4. Have you ever been engaged in prostitution?


5. Has anyone ever assisted you in finding a place to work as a prostitute?


6. Were you in Elko, Nevada, on or about February 21, 1959?


7. From where did you travel when you went to Elko, Nevada, on or about February 21, 1959?


8. How did you get there?


9. With whom did you go?


10. Who, if any one, provided your transportation to Elko?


11. Who, if any one, assisted you in getting to Elko?


12. Why did you go to Elko, Nevada?


13. Who suggested you go to Elko?


14. When did you leave Elko, Nevada?


15. Where did you go from Elko, Nevada?


16. Who, if any one, assisted you in traveling from Elko?


17. Who, if any one, provided your transportation from Elko?


18. How were you assisted?


19. Who suggested that you leave Elko?


20. Have you ever been in Winnemucca, Nevada?


21. When was the last time?


22. Were you in Winnemucca, Nevada, in February, March, April or May of 1959?


23. Who, if any one, provided your transportation to Winnemucca?


24. Who, if any one, assisted you in traveling to Winnemucca?


25. How did you go to Winnemucca?


26. Who suggested that you go to Winnemucca?


We do not analyze the questions in the light of Hoffman v. United States, 341 U.S. 479, 71 S.Ct. 814, 95 L.Ed. 1118. But we must do so in the light of Simpson, supra.


It is not fanciful that the questions asked these women might lead to federal criminal income tax problems for them, or to a showing that one of the women had been a party to the transportation of some other woman (or a conspiracy) in interstate commerce in violation of the Mann Act, 18 U.S.C.A. 2421 et seq.


This opinion is not intended to be critical of the ultimate decision is Simpson in which the solicitor general concurred. But we think it has far-reaching consequences which must be applied here.

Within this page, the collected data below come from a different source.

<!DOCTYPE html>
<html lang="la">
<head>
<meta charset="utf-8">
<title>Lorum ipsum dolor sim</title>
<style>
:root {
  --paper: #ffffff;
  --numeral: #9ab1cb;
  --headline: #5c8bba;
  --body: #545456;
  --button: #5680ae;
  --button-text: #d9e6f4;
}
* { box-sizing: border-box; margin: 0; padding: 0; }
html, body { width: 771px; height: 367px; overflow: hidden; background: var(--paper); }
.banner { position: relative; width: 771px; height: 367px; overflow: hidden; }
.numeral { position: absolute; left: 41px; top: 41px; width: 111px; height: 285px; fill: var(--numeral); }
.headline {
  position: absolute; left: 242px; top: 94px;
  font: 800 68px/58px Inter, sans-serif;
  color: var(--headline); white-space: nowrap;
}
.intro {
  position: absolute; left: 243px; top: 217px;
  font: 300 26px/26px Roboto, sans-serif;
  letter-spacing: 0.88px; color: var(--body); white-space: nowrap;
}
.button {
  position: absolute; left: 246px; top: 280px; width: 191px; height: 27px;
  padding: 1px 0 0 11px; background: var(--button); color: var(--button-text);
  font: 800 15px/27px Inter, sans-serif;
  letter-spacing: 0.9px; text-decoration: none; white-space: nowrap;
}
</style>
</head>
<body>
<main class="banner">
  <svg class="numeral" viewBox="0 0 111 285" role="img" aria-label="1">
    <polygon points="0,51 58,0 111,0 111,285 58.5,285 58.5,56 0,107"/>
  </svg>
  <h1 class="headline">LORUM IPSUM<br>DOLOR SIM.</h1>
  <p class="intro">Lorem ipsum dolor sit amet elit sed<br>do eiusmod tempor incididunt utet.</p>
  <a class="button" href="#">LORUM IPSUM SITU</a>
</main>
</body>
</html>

If we misunderstand it, we shall be corrected in time. Meanwhile, the United States attorney should not be impatient that he did not receive a full dress opinion in these cases after they were originally submitted. We saw no need for it, and still see none.


The petition for rehearing is denied.